US schools are uniquely vulnerable to cyber attacks
A new study by application delivery and security company Radware reveals that US schools are uniquely vulnerable to the threat of cyber attacks.
The study of 1,000 US consumers shows that 15 percent of respondents think a 1-6 grade student easily disrupt school or university operations through a cyber attack, while 57 percent believe the same is true for high school students.
Despite this pessimism, however, 76 percent of respondents say they are not aware of any schools or universities being affected by a cyber attack.
Part of the problem is that schools' security budgets are 50 percent lower than those in financial or government organizations, and 70 percent lower than in telecom and retail.
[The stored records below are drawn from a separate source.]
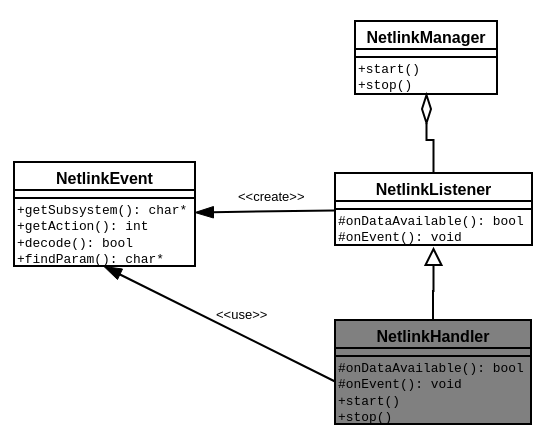
<!DOCTYPE html>
<html lang="en">
<head>
<meta charset="utf-8">
<title>Netlink class diagram</title>
<style>
:root { --ink: #000; --paper: #fff; --focus: #808080; }
* { box-sizing: border-box; margin: 0; padding: 0; }
html, body { width: 544px; height: 444px; overflow: hidden; background: var(--paper); }
.diagram { position: relative; width: 544px; height: 444px; color: var(--ink); }
.class-box {
  position: absolute;
  display: grid;
  grid-template-rows: 26px 10px 1fr;
  border: 2px solid var(--ink);
  background: var(--paper);
}
.class-box h2 {
  padding-top: 6px;
  font: bold 16px/20px "Liberation Sans", sans-serif;
  text-align: center;
  white-space: nowrap;
}
.attributes { border: solid var(--ink); border-width: 2px 0; }
.methods {
  min-height: 0;
  padding: 4px 2px 0;
  list-style: none;
  font: 12.9px/16.3px "Liberation Mono", monospace;
  white-space: nowrap;
}
.manager { left: 354px; top: 20px; width: 144px; height: 75px; }
.event { left: 13px; top: 161px; width: 183px; height: 106px; }
.listener { left: 334px; top: 172px; width: 199px; height: 74px; }
.handler { left: 334px; top: 319px; width: 198px; height: 106px; background: var(--focus); }
.relations { position: absolute; inset: 0; fill: none; stroke: var(--ink); stroke-width: 2; }
.relations .arrowhead { fill: var(--ink); stroke-width: 1; }
.relations .hollow { fill: var(--paper); }
.stereotype {
  position: absolute;
  font: 13px/16px "Liberation Sans", sans-serif;
  white-space: nowrap;
}
.create-label { left: 238px; top: 189px; }
.use-label { left: 216px; top: 307px; }
</style>
</head>
<body>
<main class="diagram">
  <section class="class-box manager">
    <h2>NetlinkManager</h2>
    <div class="attributes"></div>
    <ul class="methods">
      <li>+start()</li>
      <li>+stop()</li>
    </ul>
  </section>

  <section class="class-box event">
    <h2>NetlinkEvent</h2>
    <div class="attributes"></div>
    <ul class="methods">
      <li>+getSubsystem(): char*</li>
      <li>+getAction(): int</li>
      <li>+decode(): bool</li>
      <li>+findParam(): char*</li>
    </ul>
  </section>

  <section class="class-box listener">
    <h2>NetlinkListener</h2>
    <div class="attributes"></div>
    <ul class="methods">
      <li>#onDataAvailable(): bool</li>
      <li>#onEvent(): void</li>
    </ul>
  </section>

  <section class="class-box handler">
    <h2>NetlinkHandler</h2>
    <div class="attributes"></div>
    <ul class="methods">
      <li>#onDataAvailable(): bool</li>
      <li>#onEvent(): void</li>
      <li>+start()</li>
      <li>+stop()</li>
    </ul>
  </section>

  <svg class="relations" width="544" height="444" viewBox="0 0 544 444" aria-hidden="true">
    <g class="aggregation">
      <polyline points="426.5,123 426.5,140 433.5,140 433.5,172"/>
      <polygon class="hollow" points="426.5,95 431,109 426.5,123 422,109"/>
    </g>
    <g class="inheritance">
      <polyline points="433.5,265 433.5,291 433,291 433,319"/>
      <polygon class="hollow" points="433.5,249 441.5,265 425.5,265"/>
    </g>
    <g class="create">
      <line x1="334" y1="210.5" x2="212" y2="212.2"/>
      <polygon class="arrowhead" points="195,212.5 213.5,206.5 213.5,218"/>
    </g>
    <g class="use">
      <line x1="335" y1="381.5" x2="119" y2="274"/>
      <polygon class="arrowhead" points="104,266.5 122.5,269 117.5,279.5"/>
    </g>
  </svg>

  <span class="stereotype create-label">&lt;&lt;create&gt;&gt;</span>
  <span class="stereotype use-label">&lt;&lt;use&gt;&gt;</span>
</main>
</body>
</html>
While the cost of a cyber attack is lower -- schools estimate the cost of an attack at only $200,000, compared to the $500,000 expected by financial firms, the $800,000 by retailers, and the $1 million price tag foreseen by health care, government, and tech organizations -- the disruption can still be severe.
The profile of attacks is interesting too. Nearly a third (31 percent) of attacks against schools are from angry users, a percentage far higher than in other industries. Some 57 percent of schools report being hit by malware, while the same percentage report being victims of social engineering, and 46 percent report having experienced ransom attacks. Despite this 44 percent of schools admit to not having an emergency response plan.
The report's authors conclude, "As the new school year begins, and cyber attacks inevitably delay class registration, expose students’ personal data, and disrupt online testing, schools and universities should not only revisit their cyber security budgets, but do a better job of communicating with parents, students, faculty, and staff about staying safe."
You can read more about the findings on the Radware blog.